Further prefer the standard since state policies require a tradeoff between resources, policy makers need to explain the reason for policies to the public and the only way to do this in a just way is to use util. Woller
Gary Woller [BYU Prof., “An Overview by Gary Woller”, A Forum on the Role of Environmental Ethics, June 1997, pg. 10

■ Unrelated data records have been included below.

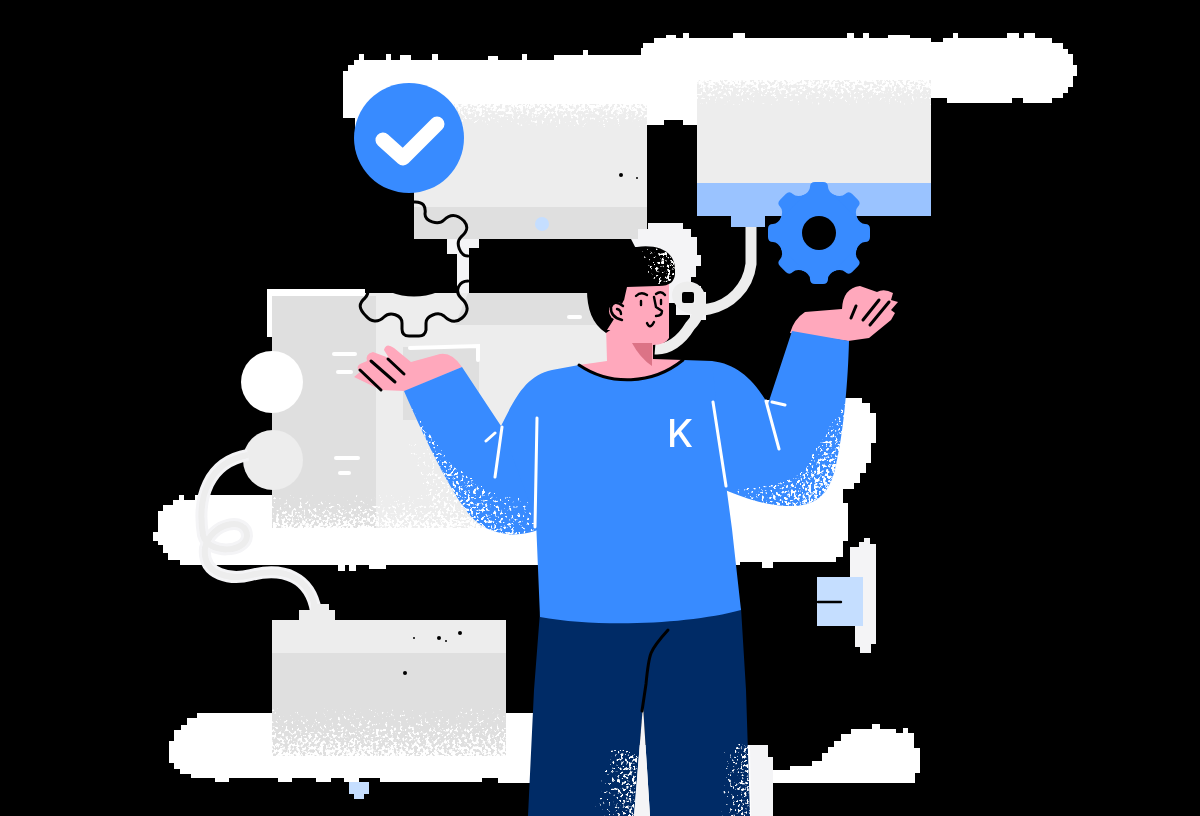
<!DOCTYPE html>
<html lang="en">
<head>
<meta charset="utf-8">
<title>Choosing a workflow</title>
<style>
:root{--black:#000;--white:#fff;--blue:#388bff;--sky:#9ac3ff;--pale:#c5deff;--navy:#002b66;--skin:#ffa8bc;--shade:#dc7386;--light:#ededed;--grey:#dfdfdf;--mist:#f4f4f6}
html,body{margin:0;height:100%;overflow:hidden;background:var(--black)}
svg{display:block;width:1200px;height:816px}
.black{fill:var(--black)}.white{fill:var(--white)}.blue{fill:var(--blue)}.sky{fill:var(--sky)}.pale{fill:var(--pale)}.navy{fill:var(--navy)}.skin{fill:var(--skin)}.shade{fill:var(--shade)}.light{fill:var(--light)}.grey{fill:var(--grey)}.mist{fill:var(--mist)}
.line{fill:none;stroke:var(--black);stroke-width:3;stroke-linecap:round;stroke-linejoin:round}
.thin{stroke-width:2.4}
.fold{fill:none;stroke:var(--white);stroke-width:3;stroke-linecap:round}
.cable{fill:none;stroke:var(--light);stroke-width:11;stroke-linejoin:round}
.halo{stroke:var(--mist);stroke-width:12}
.core{stroke-width:6}
.row{fill:none;stroke:var(--white);stroke-width:4;stroke-linecap:round}
.chest-letter{font:500 38px Inter,Roboto,sans-serif;fill:var(--white);text-anchor:middle}
</style>
</head>
<body>
<svg viewBox="0 0 1200 816" role="img" aria-label="A person in a blue sweater weighs two options, surrounded by panels, gears and cables">
<defs>
<filter id="grain" x="0" y="0" width="1" height="1" color-interpolation-filters="sRGB">
<feTurbulence type="fractalNoise" baseFrequency=".34" numOctaves="2" seed="4"/>
<feColorMatrix values="0 0 0 0 0  0 0 0 0 0  0 0 0 0 0  1 0 0 0 0" result="noise"/>
<feComposite in="SourceAlpha" in2="noise" operator="arithmetic" k2="10" k3="10" k4="-10" result="specks"/>
<feFlood flood-color="#fff"/>
<feComposite in2="specks" operator="in"/>
</filter>
<linearGradient id="fade-down" x1="0" y1="0" x2="0" y2="1"><stop offset="0" stop-color="#fff" stop-opacity=".3"/><stop offset="1" stop-color="#fff" stop-opacity=".6"/></linearGradient>
<linearGradient id="fade-up" x1="0" y1="1" x2="0" y2="0"><stop offset="0" stop-color="#fff" stop-opacity=".3"/><stop offset="1" stop-color="#fff" stop-opacity=".62"/></linearGradient>
<linearGradient id="fade-right"><stop offset="0" stop-color="#fff" stop-opacity=".28"/><stop offset="1" stop-color="#fff" stop-opacity=".52"/></linearGradient>
<linearGradient id="fade-left" x1="1" y1="0" x2="0" y2="1"><stop offset=".25" stop-color="#fff" stop-opacity=".22"/><stop offset=".75" stop-color="#fff" stop-opacity=".56"/></linearGradient>
<linearGradient id="fade-corner" x1="0" y1="0" x2="1" y2="1"><stop offset=".25" stop-color="#fff" stop-opacity=".25"/><stop offset=".85" stop-color="#fff" stop-opacity=".58"/></linearGradient>
<clipPath id="left-arm-clip"><path id="left-arm-shape" d="M404 391L462 367 501 426 541 377 540 529C515 540 484 534 468 513 447 485 425 439 404 391Z"/></clipPath>
<clipPath id="right-arm-clip"><path id="right-arm-shape" d="M690 361L712 361C737 364 753 379 768 404L792 331 849 341C848 380 844 430 836 465 829 499 812 507 786 506 764 505 742 497 725 490L690 480Z"/></clipPath>
<path id="left-cable" d="M248 455C208 462 197 498 203 535C208 555 246 553 247 536C247 516 211 522 205 548C202 576 232 580 251 575C284 567 310 577 316 611"/>
<path id="tooth" d="M-17-37Q-9-41-9-46Q-9-51-4-51H4Q9-51 9-46Q9-41 17-37Z"/>
<g id="teeth-pair"><use href="#tooth"/><use href="#tooth" transform="rotate(180)"/></g>
</defs>

<rect class="black" width="1200" height="816"/>

<g id="clouds" class="white">
<path d="M343 118V71H348V65H354V60H359V54H364V60H386V54H391V60H400V55H411V60H432V54H438V60H488V56H498V60H522V54H527V60H554V55H583V50H588V55H641V48H643V43H654V38H666V35H676V38H683V33H689V38H733V33H745V38H847V33H854V38H863V33H869V38H888V35H910V38H931V42H943V38H953V33H958V38H1007V33H1019V38H1024V33H1035V38H1052V43H1063V49H1068V54H1073V65H1077V76H1073V87H1068V93H1063V98H1052V103H1023V98H1012V103H947V98H931V122H697V125H683V120H664V125H647V145H355V118Z"/>
<path d="M153 532H158V511H163V505H173V500H179V495H184V500H195V495H540V470H726V400H844V398H862V403H870V413H876V443H871V463H866V473H860V483H854V489H843V503H848V541H843V557H836V562H773V568H762V562H740V565H386V569H369V565H356V571H349V565H345V571H338V565H180V560H168V553H163V545H158V541H153Z"/>
<path d="M169 763V741H174V730H181V725H187V718H197V713H545V783H498V778H482V782H380V778H359V782H344V778H331V782H316V778H292V782H278V778H229V782H215V778H191V774H180V769H174V763Z"/>
<path d="M620 745H768v12h5v13h17v-4h22v-5h10v-8h6v-6h6v-6h7v-7h10v-5h21v-5h8v5h16v4h7v-5h5v5h6v15h6v25h-5v10H772v33H620Z"/>
<path d="M267 289h98v7h-91v41h-7Z"/>
</g>

<g id="upper-left-window">
<rect class="light" x="414" y="104" width="233" height="104"/>
<rect class="grey" x="414" y="207" width="233" height="32"/>
<rect x="414" y="103" width="233" height="24" fill="url(#fade-up)" filter="url(#grain)"/>
<circle class="pale" cx="542" cy="224" r="7"/>
<circle class="black" cx="621" cy="175" r="2"/><circle class="black" cx="637" cy="178" r="1"/>
<path class="mist" d="M447 239h32v9h-10v45h-12v-39h-10Z"/>
</g>

<g id="upper-right-window">
<rect class="light" x="697" y="80" width="234" height="104"/>
<path class="sky" d="M697 183H931V216H765v11H731V216H697Z"/>
<rect x="697" y="79" width="234" height="26" fill="url(#fade-up)" filter="url(#grain)"/>
</g>

<g id="main-window">
<path class="light" d="M272 296H365V293H610V528H272Z"/>
<rect class="grey" x="272" y="296" width="104" height="232"/>
<path class="grey" d="M468 293H605V325H455Z"/>
<rect class="grey" x="403" y="347" width="76" height="73"/>
<path class="row" d="M410 348L478 346V360M334 354H355M338 372H351M336 458H358M340 473H349M569 317H580"/>
<rect x="272" y="495" width="270" height="34" fill="url(#fade-down)" filter="url(#grain)"/>
<path d="M405 440L540 480V560H455Z" fill="url(#fade-down)" filter="url(#grain)"/>
<circle class="white" cx="272" cy="382" r="31"/>
<circle class="light" cx="273" cy="460" r="30"/>
</g>

<g id="cables">
<use class="cable halo" href="#left-cable"/>
<use class="cable core" href="#left-cable"/>
<path class="light" d="M311 604h18v6h6v10H299v-10h12Z"/>
<path class="mist" d="M631 239h7v-10h10v-6h35v6h8v8h6v18h4v11h-5v11h-5v9h10v6h5v28h-16v-5h-14v-12h-12Z"/>
<path class="cable" d="M751 227V264C748 288 730 305 709 309C681 314 670 293 683 288C701 282 708 307 690 326C681 341 668 350 655 349"/>
<rect class="black" x="682" y="292" width="12" height="11" rx="2"/>
</g>

<g id="lower-window">
<rect class="light" x="272" y="620" width="234" height="34"/>
<rect class="grey" x="272" y="653" width="234" height="103"/>
<rect x="272" y="708" width="234" height="49" fill="url(#fade-down)" filter="url(#grain)"/>
<g class="black"><circle cx="414" cy="638" r="1"/><circle cx="439" cy="638" r="2"/><circle cx="446" cy="641" r="1"/><circle cx="460" cy="633" r="2"/><circle cx="405" cy="673" r="2"/></g>
<path class="pale" d="M349 782h20v12h-5v5h-10v-5h-5Z"/>
</g>

<g id="side-plug">
<path class="mist" d="M850 577V547h9v-5h5v-4h6v6h6V644h-5v9H860v-6h-5V626Z"/>
<rect class="pale" x="817" y="577" width="46" height="49"/>
<path class="line thin" d="M818 602H841"/>
</g>

<g id="check-badge">
<circle class="blue" cx="409" cy="138" r="55"/>
<path d="M383 140L403 158 437 124" fill="none" stroke="var(--white)" stroke-width="15" stroke-linecap="round" stroke-linejoin="round"/>
</g>

<g id="outline-gear">
<path class="black" d="M390 288H438V292Q414 301 390 292Z"/>
<path class="line" d="M413 202C424 201 426 207 425 214C425 221 438 226 444 220C451 213 458 215 464 221C469 227 467 232 461 237C455 243 460 256 468 256M468 281C459 281 454 291 461 298C469 305 469 312 462 318C455 324 449 321 444 316C438 311 426 316 426 323V330Q425 336 419 336H409Q402 336 402 329V323C402 315 390 311 384 317C378 323 371 322 366 316C359 309 358 304 365 298C371 292 367 281 360 281"/>
</g>

<g id="solid-gear" transform="translate(819 233)">
<g class="blue"><circle r="41"/><use href="#teeth-pair"/><use href="#teeth-pair" transform="rotate(45)"/><use href="#teeth-pair" transform="rotate(90)"/><use href="#teeth-pair" transform="rotate(135)"/></g>
<circle class="black" r="17"/>
</g>

<g id="person">
<g id="trousers">
<path class="navy" d="M540 612L741 608 746 690 750 816H650L643 705 634 816H528L534 690Z"/>
<path class="mist" d="M643 705L650 816H634Z"/>
<path d="M611 750Q626 747 638 757L634 816H590Z" fill="url(#fade-right)" filter="url(#grain)"/>
<path d="M724 752Q736 740 748 745L750 816H720Z" fill="url(#fade-right)" filter="url(#grain)"/>
<path class="mist" d="M750 745h18v12h5v59H751Z"/>
<path class="line" d="M668 630C649 651 649 653 646 684L642 711"/>
</g>

<g id="hands">
<path class="skin" d="M405 391L462 367Q452 352 440 354L411 362 394 348Q386 342 384 350L389 358 373 352Q365 354 367 361L360 364Q355 367 360 372L354 377 381 390Z"/>
<path class="line" d="M388 359L404 374M371 361L395 382M360 370L381 390"/>
<path class="skin" d="M790 333L848 341 869 338 891 320 895 313 891 310 898 302 891 300 893 293Q884 288 877 292L860 286Q843 288 842 309L805 312Q794 319 790 333Z"/>
<path class="line" d="M856 306L851 318M879 300L863 320M889 302L870 325"/>
</g>

<g id="sweater">
<use class="blue" href="#left-arm-shape"/>
<use class="blue" href="#right-arm-shape"/>
<g clip-path="url(#left-arm-clip)"><path d="M410 405L450 462 490 492 540 502V540H465Z" fill="url(#fade-left)" filter="url(#grain)"/></g>
<g clip-path="url(#right-arm-clip)"><path d="M850 395Q815 445 806 468 785 488 730 489V510H850Z" fill="url(#fade-corner)" filter="url(#grain)"/></g>
<path class="blue" d="M501 426C516 396 526 376 552 370L579 365C610 386 652 385 683 360L712 361 720 440 732 529 741 610C690 624 600 628 540 617L536 520Z"/>
<path class="fold" d="M537 418L535 527M502 427L495 477M486 441L495 433M713 402L726 486M766 401L779 449M772 402L785 405"/>
<text class="chest-letter" x="680" y="447">K</text>
</g>

<g id="head">
<path class="skin" d="M606 326L624 284H669V338Q665 345 653 345V359L683 360C652 385 610 386 579 365L607 361Z"/>
<path class="shade" d="M632 343H652V366Q640 358 632 343Z"/>
<path class="line" d="M579 365C610 386 652 385 683 360"/>
<path class="black" d="M587 290C587 258 606 247 637 247C657 244 676 251 675 271Q676 287 657 286L627 287Q623 304 621 316 614 329 606 333C592 324 587 308 587 290Z"/>
<path d="M634 249Q672 242 675 268 674 286 658 284 644 270 634 249Z" fill="url(#fade-right)" filter="url(#grain)"/>
<ellipse class="skin" cx="617" cy="311" rx="8" ry="9"/>
<path class="skin" d="M614 319L624 300V330H607Z"/>
<path class="line thin" d="M623 306Q614 299 611 307 610 317 622 320M617 309Q621 310 621 314"/>
<path class="line thin" d="M636 296Q641 291 647 295M656 294Q661 290 665 295M641 301V305M661 300V304M654 297L656 307 662 311Q662 316 656 316M647 323Q650 330 654 322"/>
</g>
</g>
</svg>
</body>
</html>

Moreover, virtually all public policies entail some redistribution of economic or political resources, such that one group's gains must come at another group's ex- pense. Consequently, public [so] policies in a democracy must be justified to the public, and especially to those who pay the costs of those policies. Such [but] justification cannot simply be assumed a priori by invoking some higher-order moral principle. Appeals to a priori moral principles, such as environmental preservation, also often fail to acknowledge that public policies inevitably entail trade-offs among competing values. Thus since policymakers cannot justify inherent value conflicts to the public in any philosophical sense, and since public policies inherently imply winners and losers, the policymakers' duty [is] to the public interest requires them to demonstrate [show] that the redistributive effects and value trade-offs implied by their polices are somehow to the overall advantage of [benefit] society. At the same time, deontologically based ethical systems have severe practical limitations as a basis for public policy. At best, a priori moral principles provide only general guidance to ethical dilemmas in public affairs and do not themselves suggest appropriate public policies, and at worst, they create a regimen of regulatory unreasonableness while failing to adequately address the problem or actually making it worse.